→ Required work:
Say how many lines of the listing below hold the string "html", and say nothing else.

→ Data for analysis:
________________________________________

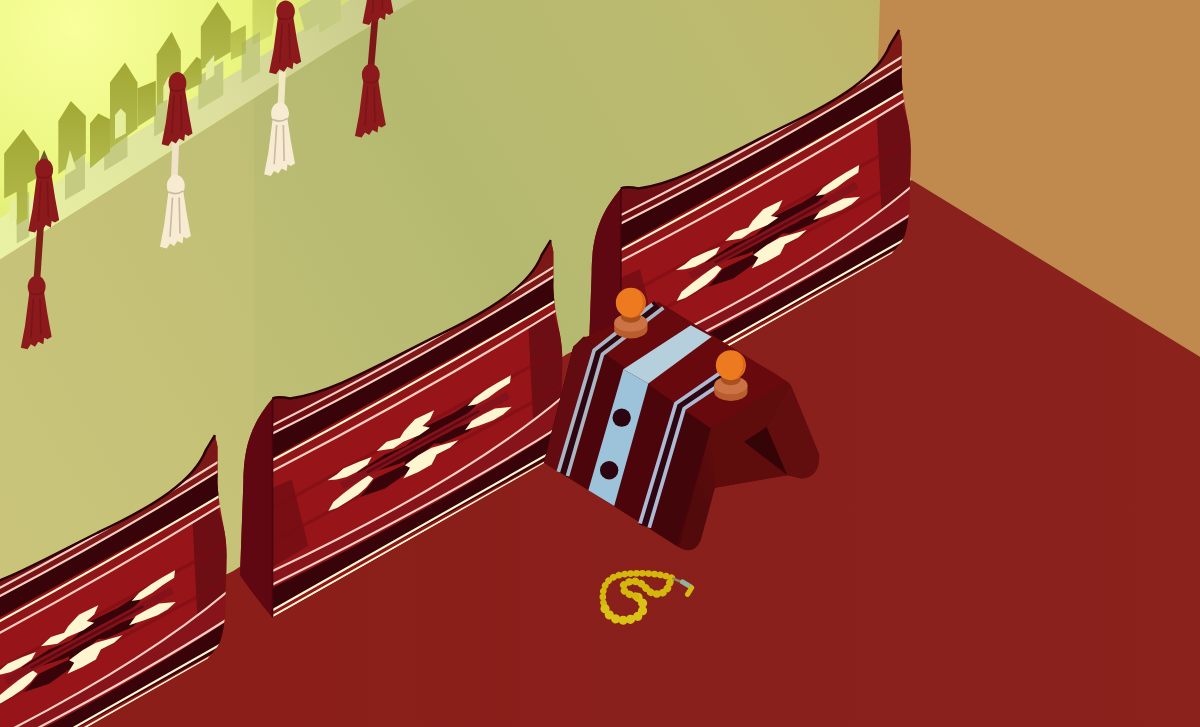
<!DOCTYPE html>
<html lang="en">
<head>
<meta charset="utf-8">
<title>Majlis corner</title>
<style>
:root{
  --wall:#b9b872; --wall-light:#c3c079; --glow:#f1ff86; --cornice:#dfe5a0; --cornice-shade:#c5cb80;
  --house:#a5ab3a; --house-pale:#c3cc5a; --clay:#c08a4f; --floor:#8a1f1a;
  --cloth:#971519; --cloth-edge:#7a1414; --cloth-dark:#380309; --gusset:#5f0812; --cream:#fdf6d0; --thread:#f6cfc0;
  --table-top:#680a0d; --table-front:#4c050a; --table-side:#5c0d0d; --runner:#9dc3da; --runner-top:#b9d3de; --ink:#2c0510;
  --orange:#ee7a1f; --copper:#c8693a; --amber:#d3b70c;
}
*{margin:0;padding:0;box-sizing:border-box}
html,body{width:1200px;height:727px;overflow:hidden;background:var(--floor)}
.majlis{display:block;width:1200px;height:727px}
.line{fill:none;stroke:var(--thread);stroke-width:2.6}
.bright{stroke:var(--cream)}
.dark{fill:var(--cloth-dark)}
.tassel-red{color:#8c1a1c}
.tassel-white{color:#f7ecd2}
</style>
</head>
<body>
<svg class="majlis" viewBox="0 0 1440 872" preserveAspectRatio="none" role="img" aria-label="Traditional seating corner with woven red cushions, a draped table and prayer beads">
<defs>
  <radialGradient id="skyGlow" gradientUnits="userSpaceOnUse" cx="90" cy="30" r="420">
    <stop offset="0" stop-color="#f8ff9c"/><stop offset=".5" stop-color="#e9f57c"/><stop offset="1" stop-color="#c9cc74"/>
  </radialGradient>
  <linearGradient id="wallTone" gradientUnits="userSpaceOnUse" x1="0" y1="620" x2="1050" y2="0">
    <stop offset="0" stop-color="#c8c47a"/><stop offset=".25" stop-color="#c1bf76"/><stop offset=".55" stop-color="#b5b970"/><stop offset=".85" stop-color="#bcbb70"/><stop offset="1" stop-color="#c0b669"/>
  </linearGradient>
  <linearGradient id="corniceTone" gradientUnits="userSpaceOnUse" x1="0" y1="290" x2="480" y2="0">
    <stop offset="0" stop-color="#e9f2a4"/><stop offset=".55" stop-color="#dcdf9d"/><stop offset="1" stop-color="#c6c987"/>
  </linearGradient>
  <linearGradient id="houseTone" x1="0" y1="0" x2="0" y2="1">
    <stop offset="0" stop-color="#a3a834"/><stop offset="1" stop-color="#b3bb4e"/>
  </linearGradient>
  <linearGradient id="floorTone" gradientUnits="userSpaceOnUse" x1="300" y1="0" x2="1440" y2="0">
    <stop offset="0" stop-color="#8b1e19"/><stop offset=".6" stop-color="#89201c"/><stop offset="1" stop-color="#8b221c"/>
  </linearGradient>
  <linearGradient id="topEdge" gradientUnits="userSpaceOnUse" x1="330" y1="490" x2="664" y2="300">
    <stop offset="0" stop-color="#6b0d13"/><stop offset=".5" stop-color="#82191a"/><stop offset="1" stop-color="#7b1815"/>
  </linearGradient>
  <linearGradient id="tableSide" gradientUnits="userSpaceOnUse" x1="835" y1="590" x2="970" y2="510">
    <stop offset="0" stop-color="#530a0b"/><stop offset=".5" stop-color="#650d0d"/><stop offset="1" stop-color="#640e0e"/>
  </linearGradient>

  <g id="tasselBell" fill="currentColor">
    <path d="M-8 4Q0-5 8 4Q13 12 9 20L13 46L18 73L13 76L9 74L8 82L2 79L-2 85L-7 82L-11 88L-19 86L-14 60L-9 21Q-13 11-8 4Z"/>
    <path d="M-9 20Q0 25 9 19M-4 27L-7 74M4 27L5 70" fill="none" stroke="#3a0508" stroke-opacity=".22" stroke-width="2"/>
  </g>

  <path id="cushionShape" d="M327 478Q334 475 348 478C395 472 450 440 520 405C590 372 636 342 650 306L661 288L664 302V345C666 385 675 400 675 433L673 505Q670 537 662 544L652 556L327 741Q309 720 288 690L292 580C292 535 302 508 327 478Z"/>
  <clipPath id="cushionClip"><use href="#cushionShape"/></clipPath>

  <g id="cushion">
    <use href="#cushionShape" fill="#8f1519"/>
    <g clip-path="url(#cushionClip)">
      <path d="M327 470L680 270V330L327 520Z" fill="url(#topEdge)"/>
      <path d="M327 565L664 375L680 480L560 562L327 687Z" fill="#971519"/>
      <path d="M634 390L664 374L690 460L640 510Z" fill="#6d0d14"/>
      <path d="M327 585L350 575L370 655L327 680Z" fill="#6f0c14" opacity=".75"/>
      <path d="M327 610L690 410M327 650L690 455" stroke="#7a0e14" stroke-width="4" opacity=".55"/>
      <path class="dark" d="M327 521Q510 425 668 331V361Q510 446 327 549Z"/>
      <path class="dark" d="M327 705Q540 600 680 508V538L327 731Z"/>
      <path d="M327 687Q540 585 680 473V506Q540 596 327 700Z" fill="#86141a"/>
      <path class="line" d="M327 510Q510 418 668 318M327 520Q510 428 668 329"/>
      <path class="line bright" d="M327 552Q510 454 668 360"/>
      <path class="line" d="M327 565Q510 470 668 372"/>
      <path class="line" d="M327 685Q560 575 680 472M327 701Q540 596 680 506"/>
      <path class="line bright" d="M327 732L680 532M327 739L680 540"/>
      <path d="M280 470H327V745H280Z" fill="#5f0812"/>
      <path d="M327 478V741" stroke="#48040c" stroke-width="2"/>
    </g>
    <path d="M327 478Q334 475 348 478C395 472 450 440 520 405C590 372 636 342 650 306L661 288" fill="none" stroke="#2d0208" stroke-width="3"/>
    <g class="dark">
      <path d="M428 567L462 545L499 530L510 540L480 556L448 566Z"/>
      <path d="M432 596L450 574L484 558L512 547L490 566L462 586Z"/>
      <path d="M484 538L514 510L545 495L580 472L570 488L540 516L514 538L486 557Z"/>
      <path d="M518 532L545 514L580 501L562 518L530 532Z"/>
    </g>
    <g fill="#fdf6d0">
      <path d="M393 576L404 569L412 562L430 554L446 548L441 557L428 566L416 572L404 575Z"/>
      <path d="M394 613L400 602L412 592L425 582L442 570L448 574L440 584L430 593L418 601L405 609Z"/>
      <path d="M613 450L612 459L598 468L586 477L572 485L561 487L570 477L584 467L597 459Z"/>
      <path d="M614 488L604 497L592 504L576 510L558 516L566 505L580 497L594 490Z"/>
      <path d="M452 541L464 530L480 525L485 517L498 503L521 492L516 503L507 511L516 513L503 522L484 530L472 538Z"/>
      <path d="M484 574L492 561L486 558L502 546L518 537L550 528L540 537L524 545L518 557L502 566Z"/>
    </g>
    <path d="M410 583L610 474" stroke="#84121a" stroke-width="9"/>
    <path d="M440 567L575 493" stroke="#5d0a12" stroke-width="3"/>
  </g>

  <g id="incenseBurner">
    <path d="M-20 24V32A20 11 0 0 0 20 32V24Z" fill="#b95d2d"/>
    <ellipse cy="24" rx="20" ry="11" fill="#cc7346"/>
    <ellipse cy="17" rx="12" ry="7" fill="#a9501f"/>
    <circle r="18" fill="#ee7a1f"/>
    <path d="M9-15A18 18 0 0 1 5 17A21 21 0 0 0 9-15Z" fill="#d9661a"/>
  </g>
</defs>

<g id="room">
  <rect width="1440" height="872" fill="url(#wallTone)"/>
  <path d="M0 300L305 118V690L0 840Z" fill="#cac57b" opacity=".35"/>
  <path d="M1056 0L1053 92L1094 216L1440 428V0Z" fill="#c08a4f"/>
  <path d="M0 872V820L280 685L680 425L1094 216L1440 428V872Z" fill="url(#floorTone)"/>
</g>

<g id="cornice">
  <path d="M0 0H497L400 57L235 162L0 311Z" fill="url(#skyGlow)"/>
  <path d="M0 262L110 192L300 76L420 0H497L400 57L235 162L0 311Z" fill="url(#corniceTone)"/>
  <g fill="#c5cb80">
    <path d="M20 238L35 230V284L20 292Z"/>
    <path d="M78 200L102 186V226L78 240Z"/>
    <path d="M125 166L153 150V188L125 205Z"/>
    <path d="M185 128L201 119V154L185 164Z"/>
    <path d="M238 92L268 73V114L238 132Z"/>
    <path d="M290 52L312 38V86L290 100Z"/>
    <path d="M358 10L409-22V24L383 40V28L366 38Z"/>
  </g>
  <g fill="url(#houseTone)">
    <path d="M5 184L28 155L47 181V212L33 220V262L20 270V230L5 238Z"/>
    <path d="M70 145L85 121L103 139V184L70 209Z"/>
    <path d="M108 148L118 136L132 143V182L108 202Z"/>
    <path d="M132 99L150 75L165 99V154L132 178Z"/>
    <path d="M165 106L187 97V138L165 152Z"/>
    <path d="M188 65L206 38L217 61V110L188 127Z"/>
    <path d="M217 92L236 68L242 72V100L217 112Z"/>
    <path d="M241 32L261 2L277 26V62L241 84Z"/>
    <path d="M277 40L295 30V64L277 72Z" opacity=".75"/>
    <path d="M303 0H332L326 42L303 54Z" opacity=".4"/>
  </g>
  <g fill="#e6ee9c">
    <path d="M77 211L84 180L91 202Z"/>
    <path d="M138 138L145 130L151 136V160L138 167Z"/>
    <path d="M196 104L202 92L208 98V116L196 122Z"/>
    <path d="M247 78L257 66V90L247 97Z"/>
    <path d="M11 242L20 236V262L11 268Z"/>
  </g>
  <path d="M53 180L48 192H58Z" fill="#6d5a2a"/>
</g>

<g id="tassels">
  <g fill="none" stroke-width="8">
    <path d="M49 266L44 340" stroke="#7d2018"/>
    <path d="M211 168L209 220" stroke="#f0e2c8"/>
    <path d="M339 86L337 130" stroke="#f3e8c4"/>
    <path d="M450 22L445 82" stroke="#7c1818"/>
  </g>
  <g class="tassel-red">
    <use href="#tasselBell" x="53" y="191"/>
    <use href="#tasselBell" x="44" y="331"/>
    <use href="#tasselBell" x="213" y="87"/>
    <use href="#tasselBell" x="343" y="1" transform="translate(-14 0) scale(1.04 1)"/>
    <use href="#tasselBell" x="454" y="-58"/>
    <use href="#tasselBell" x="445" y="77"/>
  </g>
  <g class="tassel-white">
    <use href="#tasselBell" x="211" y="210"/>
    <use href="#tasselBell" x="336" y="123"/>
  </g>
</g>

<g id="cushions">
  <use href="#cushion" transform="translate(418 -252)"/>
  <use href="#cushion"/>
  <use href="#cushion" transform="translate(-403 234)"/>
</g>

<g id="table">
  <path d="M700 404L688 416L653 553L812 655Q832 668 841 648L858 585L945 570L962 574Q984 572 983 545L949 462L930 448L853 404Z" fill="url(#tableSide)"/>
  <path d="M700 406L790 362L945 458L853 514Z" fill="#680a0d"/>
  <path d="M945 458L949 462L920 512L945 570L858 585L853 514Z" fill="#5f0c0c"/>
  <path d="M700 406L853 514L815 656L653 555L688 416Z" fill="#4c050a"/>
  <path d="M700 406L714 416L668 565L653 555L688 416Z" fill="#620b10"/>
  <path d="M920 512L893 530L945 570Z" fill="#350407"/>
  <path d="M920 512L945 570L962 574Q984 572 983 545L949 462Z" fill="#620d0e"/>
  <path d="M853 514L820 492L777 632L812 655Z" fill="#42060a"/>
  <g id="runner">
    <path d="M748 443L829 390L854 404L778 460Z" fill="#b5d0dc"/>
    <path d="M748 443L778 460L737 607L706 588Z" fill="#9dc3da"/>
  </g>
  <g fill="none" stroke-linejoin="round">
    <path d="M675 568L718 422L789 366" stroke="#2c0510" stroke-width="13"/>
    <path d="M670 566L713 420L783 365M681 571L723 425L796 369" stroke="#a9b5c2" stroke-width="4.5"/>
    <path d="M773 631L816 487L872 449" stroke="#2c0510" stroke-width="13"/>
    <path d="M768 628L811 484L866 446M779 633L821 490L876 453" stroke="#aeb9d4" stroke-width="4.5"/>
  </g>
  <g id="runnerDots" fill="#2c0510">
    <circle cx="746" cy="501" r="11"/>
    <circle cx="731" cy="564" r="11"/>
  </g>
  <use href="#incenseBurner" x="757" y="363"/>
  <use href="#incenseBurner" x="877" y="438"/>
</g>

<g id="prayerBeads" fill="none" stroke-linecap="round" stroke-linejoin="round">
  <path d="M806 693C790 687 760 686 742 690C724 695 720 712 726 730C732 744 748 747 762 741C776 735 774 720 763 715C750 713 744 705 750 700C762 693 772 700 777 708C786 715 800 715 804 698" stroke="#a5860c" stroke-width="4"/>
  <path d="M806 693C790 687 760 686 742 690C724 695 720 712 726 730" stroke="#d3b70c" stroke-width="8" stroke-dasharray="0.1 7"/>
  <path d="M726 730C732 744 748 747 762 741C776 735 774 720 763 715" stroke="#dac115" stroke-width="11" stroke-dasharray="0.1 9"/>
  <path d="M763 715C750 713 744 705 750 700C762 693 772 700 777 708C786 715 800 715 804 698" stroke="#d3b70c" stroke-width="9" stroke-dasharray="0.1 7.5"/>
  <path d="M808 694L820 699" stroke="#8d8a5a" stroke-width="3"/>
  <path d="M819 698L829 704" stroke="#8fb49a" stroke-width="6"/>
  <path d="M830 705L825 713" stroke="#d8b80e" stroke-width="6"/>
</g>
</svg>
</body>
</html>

________________________________________

→ Solution to the exercise:
4